Lack of Utilities & Communications Hampering Damage Assessment & Early Recovery Efforts
Friday September 03, 2021 07:35 am - 434 Views - Posted By Office of Homeland Security & Emergency Preparedness
Although utility providers and communication companies are working to restore water, sewer service, electricity, phone, and internet service, damage assessment and recovery efforts in Terrebonne in the wake of Hurricane Ida are proceeding much slower than hoped as a result. Damage assessment reports that have been filed in the Emergency Operations Center today indicate substantial and wide-spread structure damage throughout the parish, particularly in Terrebonne’s bayou communities. In these areas, damage to residences rendered about 60% of them unsafe for human habitation.

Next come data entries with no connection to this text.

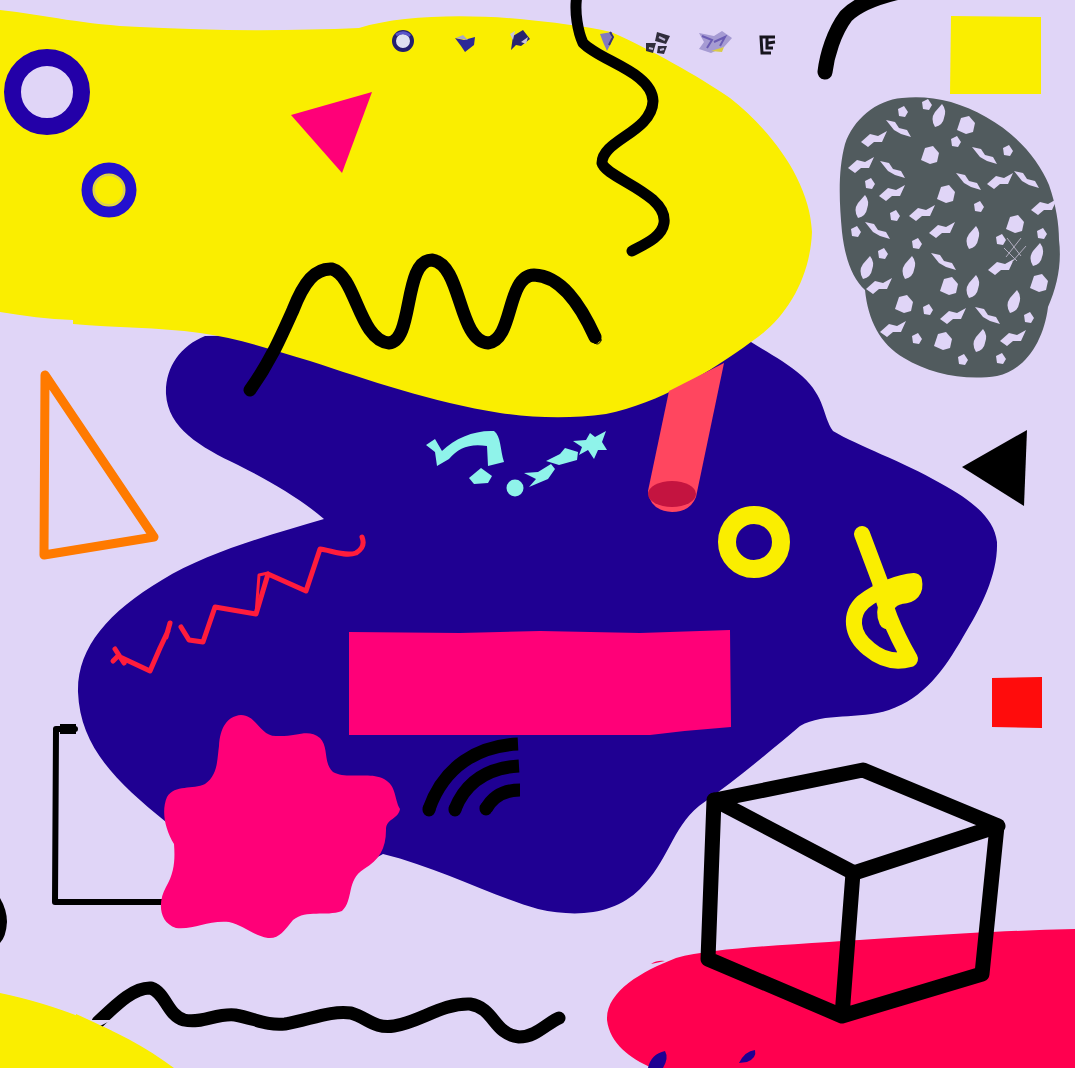
<!DOCTYPE html>
<html lang="en">
<head>
<meta charset="utf-8">
<title>Abstract shapes</title>
<style>
:root {
  --lilac: #e0d5f7;
  --yellow: #faee00;
  --indigo: #1f0092;
  --ring-blue: #2300a8;
  --bright-blue: #2310cf;
  --pink: #ff0078;
  --crimson: #ff004f;
  --red: #ff0c0c;
  --scribble-red: #ff1c3c;
  --coral: #ff465f;
  --coral-dark: #c41440;
  --orange: #ff7a00;
  --mint: #8ff3ea;
  --stone: #515b5e;
  --black: #000;
}
html, body { margin: 0; overflow: hidden; background: var(--lilac); }
svg { display: block; width: 1075px; height: 1068px; }
.ink { fill: none; stroke: var(--black); stroke-linecap: round; stroke-linejoin: round; }
.line { fill: none; stroke-linecap: round; stroke-linejoin: round; }
.yellow { fill: var(--yellow); }
.indigo { fill: var(--indigo); }
.pink { fill: var(--pink); }
.crimson { fill: var(--crimson); }
.mint { fill: var(--mint); }
.light { fill: var(--lilac); }
</style>
</head>
<body>
<svg viewBox="0 0 1075 1068" role="img" aria-label="Abstract composition of bright blobs, squiggles and geometric shapes">
  <defs>
    <path id="chip-a" d="M-9 5L-5-7L3-9L9-2L7 7L0 9Z"/>
    <path id="chip-b" d="M-4 11Q-9 3-4-4L3-12Q8-6 5 2Q4 9-4 11Z"/>
    <path id="chip-c" d="M-13 3L-4-5L4-3L13-8L8 3L0 3L-6 8Z"/>
    <path id="chip-d" d="M-5-3L1-6L5 0L2 5L-4 4Z"/>
    <path id="chip-e" d="M-12-7L-3-5L1 1L9 3L13 10L3 7L-4 3Z"/>
  </defs>
  <rect class="light" width="1075" height="1068"/>

  <g id="large-blobs">
    <path class="indigo" d="M205 336C180 346 165 368 166 394C168 428 200 447 238 465C272 482 302 500 324 519C270 535 208 552 162 580C108 612 77 648 78 692C80 748 118 783 166 822L300 900L383 854C440 868 492 896 538 909C578 918 615 914 640 889C668 862 672 828 699 806C740 777 775 747 800 726C825 712 858 720 889 710C924 698 944 670 963 637C982 606 998 574 997 542C994 517 971 500 940 483C902 461 858 446 833 431C822 415 826 398 802 376C786 362 768 353 751 342L560 330Z"/>
    <path class="yellow" d="M0 10C45 15 85 25 140 27C215 31 290 31 359 28C400 15 465 14 520 19C550 22 585 26 611 32C650 49 698 76 730 98C772 131 810 182 812 232C810 280 785 320 751 342C710 372 660 403 606 414C570 419 535 418 500 413C432 402 368 380 310 361C272 350 238 338 200 333C158 327 115 328 73 324V320C48 319 24 316 0 312Z"/>
    <path class="yellow" d="M0 993C60 1005 126 1032 174 1068H0Z"/>
    <path class="crimson" d="M1075 929C985 931 895 938 829 942C768 946 710 949 676 958C640 972 606 992 607 1020C610 1044 630 1058 652 1068H1075Z"/>
    <path class="crimson" d="M651 964Q657 960 665 961Z"/>
    <path class="indigo" d="M648 1068Q651 1054 665 1051Q669 1058 663 1068ZM739 1063Q745 1051 755 1050Q757 1058 747 1062Z"/>
  </g>

  <g id="rings">
    <circle cx="47" cy="92" r="34.5" fill="var(--lilac)" stroke="var(--ring-blue)" stroke-width="17"/>
    <circle cx="109" cy="190" r="22" fill="var(--yellow)" stroke="var(--bright-blue)" stroke-width="11"/>
    <circle cx="109" cy="190" r="15" fill="none" stroke="#d8cf58" stroke-width="2"/>
    <circle cx="754" cy="542" r="27" fill="none" stroke="var(--yellow)" stroke-width="18"/>
  </g>

  <g id="small-icon-row">
    <circle cx="403" cy="41" r="9" fill="#dfe0f0" stroke="#24206f" stroke-width="4"/>
    <path d="M396 35Q404 30 410 36" fill="none" stroke="#5a55c8" stroke-width="3"/>
    <path d="M455 38L464 40L475 37L474 45L465 52L461 46Z" fill="#2d2996"/>
    <path d="M456 38L463 35L468 40Z" fill="#aaa7c8"/>
    <path d="M511 50L513 36L523 30L530 39L521 46L516 45Z" fill="#29246f"/>
    <path d="M510 34L515 31L513 40ZM521 42L528 37L526 44Z" fill="#c9c4d8"/>
    <path d="M600 34L612 32L611 43L607 51L603 42Z" fill="#8379bd"/>
    <path d="M610 32L613 37L609 45" fill="none" stroke="#37317d" stroke-width="2"/>
    <path d="M657 32L670 36L666 44L655 41ZM646 43L656 43L653 53L646 51ZM658 46L667 46L664 54L657 53Z" fill="#302d3c"/>
    <path d="M659 37L665 40M649 48L653 49M660 50L664 49" fill="none" stroke="#bfb6d7" stroke-width="2"/>
    <path d="M699 33L714 36L722 31L732 38L724 47L711 53L699 49L704 42Z" fill="#a69bd3"/>
    <path d="M702 36L712 40L707 48M714 42L725 37L720 46" fill="none" stroke="#6b5cb4" stroke-width="2"/>
    <path d="M711 51L724 47L722 52Z" fill="#d9cb45"/>
    <path d="M775 37L761 37L762 53L771 53M767 38L767 48L773 48M768 43L775 42" fill="none" stroke="#17151d" stroke-width="3"/>
  </g>

  <g id="speckled-stone">
    <path fill="var(--stone)" d="M902 98C876 100 853 120 845 144C838 170 839 200 842 232C845 258 852 278 865 290C868 320 880 344 904 358C930 374 965 381 997 376C1026 370 1044 340 1048 307C1057 287 1062 264 1059 240C1059 224 1056 205 1049 185C1038 158 1015 133 986 117C958 101 930 95 902 98Z"/>
    <g class="light">
      <use href="#chip-c" x="874" y="139"/>
      <use href="#chip-a" x="930" y="155"/>
      <use href="#chip-d" x="903" y="112"/>
      <use href="#chip-e" x="898" y="127"/>
      <use href="#chip-d" x="927" y="105"/>
      <use href="#chip-b" x="939" y="116"/>
      <use href="#chip-a" x="966" y="125"/>
      <use href="#chip-d" x="956" y="142"/>
      <use href="#chip-e" x="984" y="154"/>
      <use href="#chip-d" x="1008" y="151"/>
      <use href="#chip-e" x="1026" y="178"/>
      <use href="#chip-c" x="1000" y="181"/>
      <use href="#chip-e" x="968" y="180"/>
      <use href="#chip-c" x="861" y="165"/>
      <use href="#chip-e" x="892" y="168"/>
      <use href="#chip-d" x="870" y="184"/>
      <use href="#chip-c" x="892" y="193"/>
      <use href="#chip-b" x="862" y="207"/>
      <use href="#chip-a" x="946" y="194"/>
      <use href="#chip-c" x="922" y="213"/>
      <use href="#chip-d" x="895" y="216"/>
      <use href="#chip-e" x="877" y="229"/>
      <use href="#chip-d" x="856" y="232"/>
      <use href="#chip-c" x="942" y="230"/>
      <use href="#chip-b" x="973" y="238"/>
      <use href="#chip-d" x="979" y="207"/>
      <use href="#chip-a" x="1015" y="224"/>
      <use href="#chip-c" x="1044" y="207"/>
      <use href="#chip-d" x="1042" y="234"/>
      <use href="#chip-b" x="1037" y="255"/>
      <use href="#chip-d" x="1001" y="240"/>
      <use href="#chip-c" x="1001" y="267"/>
      <use href="#chip-e" x="943" y="260"/>
      <use href="#chip-d" x="917" y="244"/>
      <use href="#chip-b" x="909" y="268"/>
      <use href="#chip-d" x="883" y="254"/>
      <use href="#chip-b" x="867" y="268"/>
      <use href="#chip-c" x="879" y="286"/>
      <use href="#chip-a" x="904" y="304"/>
      <use href="#chip-a" x="949" y="286"/>
      <use href="#chip-b" x="973" y="287"/>
      <use href="#chip-d" x="928" y="310"/>
      <use href="#chip-c" x="953" y="316"/>
      <use href="#chip-e" x="987" y="314"/>
      <use href="#chip-b" x="1014" y="302"/>
      <use href="#chip-a" x="1039" y="283"/>
      <use href="#chip-d" x="1029" y="318"/>
      <use href="#chip-c" x="1013" y="338"/>
      <use href="#chip-b" x="980" y="341"/>
      <use href="#chip-a" x="943" y="341"/>
      <use href="#chip-d" x="917" y="339"/>
      <use href="#chip-c" x="893" y="329"/>
      <use href="#chip-d" x="963" y="360"/>
      <use href="#chip-d" x="1001" y="359"/>
    </g>
    <path d="M1007 238L1021 256M1004 248L1017 261M1021 238L1006 257M1026 246L1012 262" fill="none" stroke="#b1adbf" stroke-width="1"/>
  </g>

  <g id="cylinder">
    <path fill="var(--coral)" d="M669 391L724 363L696 497Q690 512 672 512Q650 511 648 491Z"/>
    <ellipse cx="672" cy="494" rx="24" ry="13" fill="var(--coral-dark)"/>
  </g>

  <g id="flat-shapes">
    <path class="yellow" d="M951 16L1041 17V94L950 94Z"/>
    <polygon class="pink" points="291,115 372,92 342,173"/>
    <polygon points="962,467 1027,430 1024,506" fill="var(--black)"/>
    <path d="M992 678L1042 677V728L992 727Z" fill="var(--red)"/>
    <path class="pink" d="M349 632L460 633L540 631L640 633L730 630L731 727Q690 730 650 735L349 735Z"/>
    <path d="M45 375L44 555L154 537Z" fill="none" stroke="var(--orange)" stroke-width="9" stroke-linejoin="round"/>
  </g>

  <g id="mint-marks" class="mint">
    <path d="M426 445L435 439L442 451C455 438 475 430 494 431C501 436 500 449 504 462L488 466L487 446C470 443 458 448 449 459L437 466L435 452Z"/>
    <path d="M469 478L481 468L492 476L488 483L474 484Z"/>
    <circle cx="515" cy="488" r="8.5"/>
    <path d="M524 473L538 472L551 464L555 469L548 479L529 487L536 479Z"/>
    <path d="M546 461L560 454L565 448L578 452L577 460L559 465Z"/>
    <path d="M573 441L586 440L590 433L595 437L606 431L602 442L607 450L598 450L594 459L588 450L579 455L582 447Z"/>
  </g>

  <g id="red-scribble" class="line" stroke="var(--scribble-red)" stroke-width="5">
    <path d="M113 661L118 656L150 671L160 648L168 631M115 649L124 663M170 623L166 637"/>
    <path d="M181 627L189 640L203 642L215 607L256 614L268 574L306 591L320 549C330 550 345 557 356 553Q366 547 362 537"/>
    <path d="M256 614L259 575L268 573" stroke-width="3"/>
  </g>

  <path id="yellow-knot" class="line" stroke="var(--yellow)" stroke-width="16" d="M862 534L880 582C884 611 898 638 910 659Q888 665 869 649C850 634 850 614 863 602C878 590 900 582 914 581Q917 595 901 596C888 598 882 610 887 621"/>

  <path id="square-outline" class="ink" stroke-width="6" stroke-linecap="butt" d="M75 729H56L55 902H166"/>
  <path id="square-corner" d="M60 724H76V734H60Z" fill="var(--black)"/>

  <path id="splat" class="pink" d="M219 746C220 728 227 716 241 715C257 715 260 737 277 736C297 737 308 728 320 738C329 747 323 763 333 772C347 780 370 771 384 779C397 786 394 799 400 809C398 820 386 818 386 830C386 849 379 860 364 869C346 880 354 900 342 911C325 917 307 909 293 920C284 931 279 939 268 938C252 935 243 925 229 922C208 920 194 930 176 928C158 922 158 901 166 887C175 872 175 858 174 844C165 829 161 811 167 797C175 784 193 790 205 784C218 775 217 760 219 746Z"/>

  <g id="arcs" class="ink" stroke-width="13">
    <path stroke-linecap="butt" d="M518 744C478 746 444 766 429 809"/>
    <path stroke-linecap="butt" d="M519 766C485 768 465 784 455 809"/>
    <path stroke-linecap="butt" d="M520 790Q496 790 486 809"/>
    <path d="M429 809V810M455 809V810M486 808V809"/>
  </g>

  <g id="black-squiggles" class="ink">
    <path stroke-width="13" d="M250 390C270 362 280 339 293 310C304 282 315 268 332 269C356 276 359 340 389 343C414 341 403 260 432 260C462 264 458 341 488 343C514 340 506 276 534 275C561 276 580 304 595 337"/>
    <circle cx="597" cy="340" r="4"/>
    <path stroke-width="11" d="M577 -5C574 12 578 32 583 43C600 61 652 72 653 101C652 132 602 140 602 163C606 178 668 194 664 223C662 237 645 244 632 251"/>
    <path stroke-width="15" d="M825 72C827 55 834 32 846 16C858 4 875 -2 895 -7"/>
    <path stroke-width="13" d="M98 1022C117 1004 134 987 151 988C166 993 167 1015 184 1020C202 1024 216 1013 235 1015C254 1018 266 1026 285 1024C309 1020 331 1010 351 1013C368 1018 374 1029 394 1026C420 1022 442 1003 470 1004C495 1008 493 1034 519 1037C536 1037 547 1023 559 1018"/>
  </g>
  <path class="light" d="M76 1020H112L100 1026L106 1035H76Z"/>
  <path class="yellow" d="M76 1014Q96 1023 112 1031L104 1036H76Z"/>
  <path id="edge-dot" d="M0 898Q7 910 7 922Q6 937 0 943Z" fill="var(--black)"/>

  <g id="cube" class="ink" stroke-width="15" stroke-linejoin="miter">
    <path d="M715 800L863 770L998 826L854 873Z"/>
    <path d="M714 800L708 959L842 1016L982 974L997 826M853 873L842 1016"/>
  </g>
</svg>
</body>
</html>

In these areas road clearing efforts are underway.
The lack of water pressure, electricity, and blown out windows and roof damage have also forced the closure of hospitals in Terrebonne Parish. Patients in these facilities, some in intensive care units or on ventilators, had to be evacuated to hospitals in Shreveport and Lafayette, Louisiana, as well as facilities in Mississippi and Texas. With the forced closure of these hospitals and others in the region, there is no way to treat trauma victims or even the elderly with medical issues that require hospitalization. The lack of medical facilities in the parish and region greatly complicates the return of evacuees to Terrebonne. There is no way to accurately predict the restoration and availability of utility service in the parish and when re-entry may begin. Consequently, recovery, repair and restoration efforts in Terrebonne will take a great deal of time.

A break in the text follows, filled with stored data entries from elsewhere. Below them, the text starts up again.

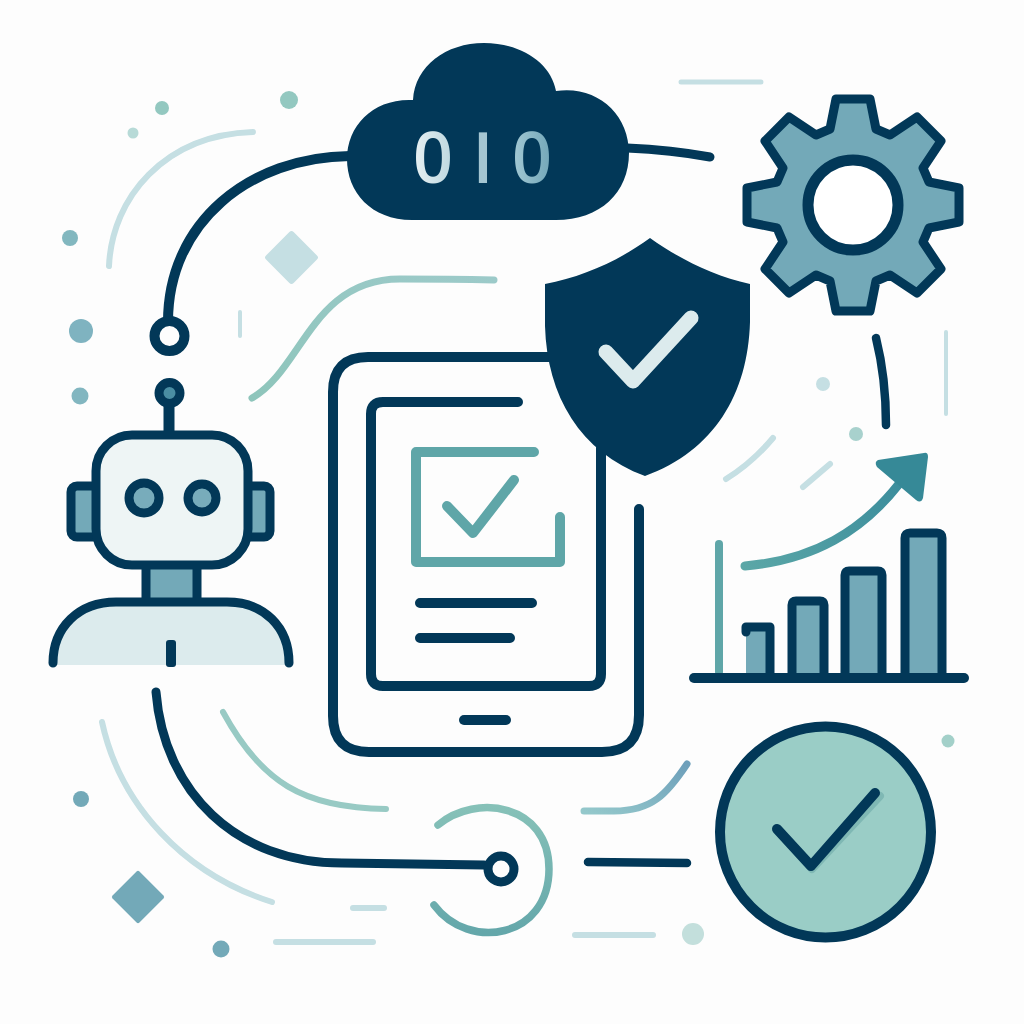
<!DOCTYPE html>
<html lang="en">
<head>
<meta charset="utf-8">
<title>Automation and security illustration</title>
<style>
:root {
  --paper: #fdfdfd;
  --navy: #023858;
  --steel: #73a9b8;
  --slate: #4a8ea3;
  --teal: #5fa6a8;
  --deep-teal: #368997;
  --mint: #9acdc6;
  --sage: #93c8c0;
  --ice: #c5dfe3;
  --frost: #dcebed;
  --mist: #eef5f5;
}
html, body { margin: 0; padding: 0; overflow: hidden; background: var(--paper); }
svg { display: block; width: 1024px; height: 1024px; }
.line { fill: none; stroke-linecap: round; stroke-linejoin: round; }
.navy-line { stroke: var(--navy); }
.outlined { stroke: var(--navy); stroke-linejoin: round; stroke-linecap: round; }
.navy { fill: var(--navy); }
.steel { fill: var(--steel); }
.ice { fill: var(--ice); }
.sage { fill: var(--sage); }
.binary { font: 600 70px "Open Sans", "Noto Sans", sans-serif; text-anchor: middle; }
</style>
</head>
<body>
<svg viewBox="0 0 1024 1024" role="img" aria-label="Robot, tablet, cloud, shield, gear, chart and check mark joined by lines">
  <defs>
    <linearGradient id="sweep-top" x1="0" y1="1" x2="1" y2="0">
      <stop offset="0" stop-color="#8ec5bb"/><stop offset="1" stop-color="#9ccac9"/>
    </linearGradient>
    <linearGradient id="sweep-right" x1="0" y1="1" x2="1" y2="0">
      <stop offset="0" stop-color="#94c8cb"/><stop offset="1" stop-color="#6d9fba"/>
    </linearGradient>
    <linearGradient id="arrow-fade" gradientUnits="userSpaceOnUse" x1="740" y1="566" x2="925" y2="455">
      <stop offset="0" stop-color="#5ba7a7"/><stop offset="1" stop-color="#36889a"/>
    </linearGradient>
    <linearGradient id="ring-fade" x1="0" y1="0" x2="0" y2="1">
      <stop offset="0" stop-color="#86c1b8"/><stop offset="1" stop-color="#64a7aa"/>
    </linearGradient>
    <linearGradient id="digit-light" x1="0" y1="0" x2="1" y2="0">
      <stop offset="0" stop-color="#e8f1f3"/><stop offset="1" stop-color="#bdd7df"/>
    </linearGradient>
    <linearGradient id="digit-blue" x1="0" y1="0" x2="1" y2="0">
      <stop offset="0" stop-color="#a4c9d4"/><stop offset="1" stop-color="#71a6b8"/>
    </linearGradient>
  </defs>

  <rect width="1024" height="1024" fill="var(--paper)"/>

  <g id="dots">
    <circle class="sage" cx="289" cy="100" r="9"/>
    <circle class="sage" cx="162" cy="108" r="7"/>
    <circle cx="133" cy="133" r="5.5" fill="#b7dad7"/>
    <circle cx="70" cy="238" r="8" fill="#82b7bf"/>
    <circle cx="81" cy="331" r="12" fill="#7fb3c0"/>
    <circle cx="80" cy="396" r="8.5" fill="#82b6c0"/>
    <circle class="ice" cx="823" cy="384" r="7"/>
    <circle cx="856" cy="434" r="7" fill="#a8d1cd"/>
    <circle cx="948" cy="741" r="6.5" fill="#a3d0c9"/>
    <circle class="steel" cx="81" cy="799" r="8"/>
    <circle class="steel" cx="221" cy="949" r="8.5"/>
    <circle cx="693" cy="934" r="11" fill="#c3dfdc"/>
  </g>

  <g id="diamonds">
    <rect class="ice" x="272" y="238" width="39" height="39" rx="3" transform="rotate(45 291.500 257.500)"/>
    <rect class="steel" x="119" y="878" width="38" height="38" rx="2" transform="rotate(45 138 897)"/>
  </g>

  <g id="pale-strokes" class="line" stroke="var(--ice)" stroke-width="6">
    <path d="M109 266C112 198 164 135 253 132"/>
    <path d="M102 722C120 805 184 874 272 902"/>
    <path d="M681 82H761" stroke-width="5"/>
    <path d="M240 312V336" stroke-width="4"/>
    <path d="M946 332V414" stroke-width="4"/>
    <path d="M726 479Q752 463 773 438"/>
    <path d="M803 487L830 464"/>
    <path d="M353 908H384"/>
    <path d="M276 942H373"/>
    <path d="M575 935H653"/>
  </g>

  <g id="sweeps" class="line" stroke-width="7">
    <path d="M252 398C302 370 312 279 400 279Q450 279 494 280" stroke="url(#sweep-top)"/>
    <path d="M223 712C261 782 303 808 386 809" stroke="#98cac4" stroke-width="6"/>
    <path d="M584 811H614C652 811 667 794 687 764" stroke="url(#sweep-right)"/>
  </g>

  <g id="connectors" class="line navy-line" stroke-width="10">
    <path d="M350 156C250 157 168 222 168 322"/>
    <circle cx="169.500" cy="336" r="15" fill="var(--paper)"/>
    <path d="M627 148Q672 150 710 157" stroke-width="9"/>
    <path d="M876 338Q886 378 886 425" stroke-width="8.500"/>
    <path d="M156 692C164 792 236 863 342 863L484 865" stroke-width="9"/>
    <path d="M588 862L687 863" stroke-width="8.500"/>
  </g>

  <g id="node-ring">
    <path class="line" d="M438 825C476 793 549 804 549 869C549 938 469 952 434 905" stroke="url(#ring-fade)" stroke-width="7.500"/>
    <circle cx="501" cy="869" r="13" fill="var(--paper)" stroke="var(--navy)" stroke-width="9"/>
  </g>

  <g id="cloud">
    <path class="navy" d="M412 220C371 220 347 192 347 159C347 125 374 98 413 100C415 66 446 43 484 43C521 43 551 63 556 91C597 85 629 114 629 153C629 193 600 220 556 220Z"/>
    <g class="binary">
      <text x="433" y="183" fill="url(#digit-light)">0</text>
      <text x="483" y="183" fill="#a5c6d2">I</text>
      <text x="532" y="183" fill="url(#digit-blue)">0</text>
    </g>
  </g>

  <g id="gear" class="outlined" stroke-width="9">
    <path class="steel" d="M830 129L836 99H870L876 129L890 135L917 117L941 141L923 168L929 182L959 188V222L929 228L923 242L941 269L917 293L890 275L876 281L870 311H836L830 281L816 275L789 293L765 269L783 242L777 228L747 222V188L777 182L783 168L765 141L789 117L816 135Z"/>
    <circle cx="853" cy="205" r="45" fill="#fff" stroke-width="11"/>
  </g>

  <g id="robot" class="outlined" stroke-width="9">
    <path d="M169 400V434" stroke-width="11"/>
    <circle cx="169.500" cy="393" r="10.500" fill="var(--slate)"/>
    <rect class="steel" x="71" y="486" width="30" height="51" rx="6"/>
    <rect class="steel" x="240" y="486" width="30" height="51" rx="6"/>
    <rect class="steel" x="146" y="564" width="51" height="40"/>
    <rect x="96" y="435" width="152" height="130" rx="36" fill="var(--mist)"/>
    <circle cx="144" cy="498" r="15" fill="#78acbb"/>
    <circle cx="202" cy="498" r="14" fill="#78acbb"/>
    <path d="M53 665C53 627 79 602 116 602H227C264 602 289 627 289 665Z" fill="var(--frost)" stroke="none"/>
    <path class="line" d="M53 663C53 627 79 602 116 602H227C264 602 289 627 289 663"/>
    <rect class="navy" x="166" y="640" width="10" height="27" rx="3" stroke="none"/>
  </g>

  <g id="tablet" class="line navy-line" stroke-width="10">
    <path d="M556 357H368Q333 357 333 392V716Q333 752 369 752H602Q639 752 639 715V509"/>
    <path d="M518 402H383Q371 402 371 414V674Q371 686 383 686H589Q601 686 601 674V448"/>
    <path d="M464 720H506"/>
    <path d="M420 603H532M420 638H510"/>
    <g stroke="var(--teal)">
      <path d="M534 452H416V562H560V517"/>
      <path d="M447 506L473 533L514 480"/>
    </g>
  </g>

  <g id="shield">
    <path class="navy" d="M650 238C678 258 713 276 750 284V322C748 394 714 451 645 476C580 452 547 396 545 326V284C583 277 620 260 650 238Z"/>
    <path class="line" d="M606 352L633 381L691 318" stroke="var(--frost)" stroke-width="15"/>
  </g>

  <g id="chart">
    <path class="line" d="M719 544V672" stroke="var(--teal)" stroke-width="8"/>
    <path class="line" d="M745 566C814 560 862 531 899 484" stroke="url(#arrow-fade)" stroke-width="9"/>
    <path d="M878 460L924 453Q928 452 928 457L923 498Q921 504 916 500L877 467Q874 462 878 460Z" fill="var(--deep-teal)"/>
    <g class="outlined steel" stroke-width="9">
      <path d="M746 676V627H770V676" stroke="none"/>
      <path class="line" d="M746 632V627H770V676"/>
      <path d="M792 676V605Q792 601 796 601H820Q824 601 824 605V676"/>
      <path d="M845 676V575Q845 571 849 571H878Q882 571 882 575V676"/>
      <path d="M905 676V538Q905 533 910 533H937Q942 533 942 538V676"/>
      <path class="line" d="M694 678H964" stroke-width="10"/>
    </g>
  </g>

  <g id="approval-badge">
    <circle class="outlined" cx="825.500" cy="832" r="105.500" fill="var(--mint)" stroke-width="10"/>
    <path class="line" d="M778 831L812 869L880 796" stroke="#7fb8b4" stroke-width="8"/>
    <path class="line navy-line" d="M777 829L811 866L875 793" stroke-width="10"/>
  </g>
</svg>
</body>
</html>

Terrebonne emergency support managers are also dealing with the need to shelter residents from substantially damaged homes in shelters that are themselves damaged. Assessments of the extent of damage to bridges and other critical transportation and utility facilities are underway during the daylight hours. First responders have reported structure fires that were allowed to burn out because of the lack of water pressure and a critical injury to a police office as a result of a traffic accident required transportation to a hospital two hours away for treatment. Without electricity to power traffic signals, travel through these intersections is very dangerous.
"Terrebonne Parish is dealing with an unprecedented situation brought on by a strong Category 4 hurricane,” said Parish President Gordon Dove. “Recovery will be slow until critical utilities are restored, and we do not know when these will be available,” he added. These factors greatly complicate the timing of the decision on re-entry into Terrebonne, a decision that will be made by Parish President Dove in conjunction with Terrebonne Sheriff Tim Soignet. Driving their decision will be the safety of parish residents. With no street lights and the abundance of hanging power lines—some stretched low across roadways—travel at night is dangerous.
As a result the curfew remains in effort for Terrebonne Parish.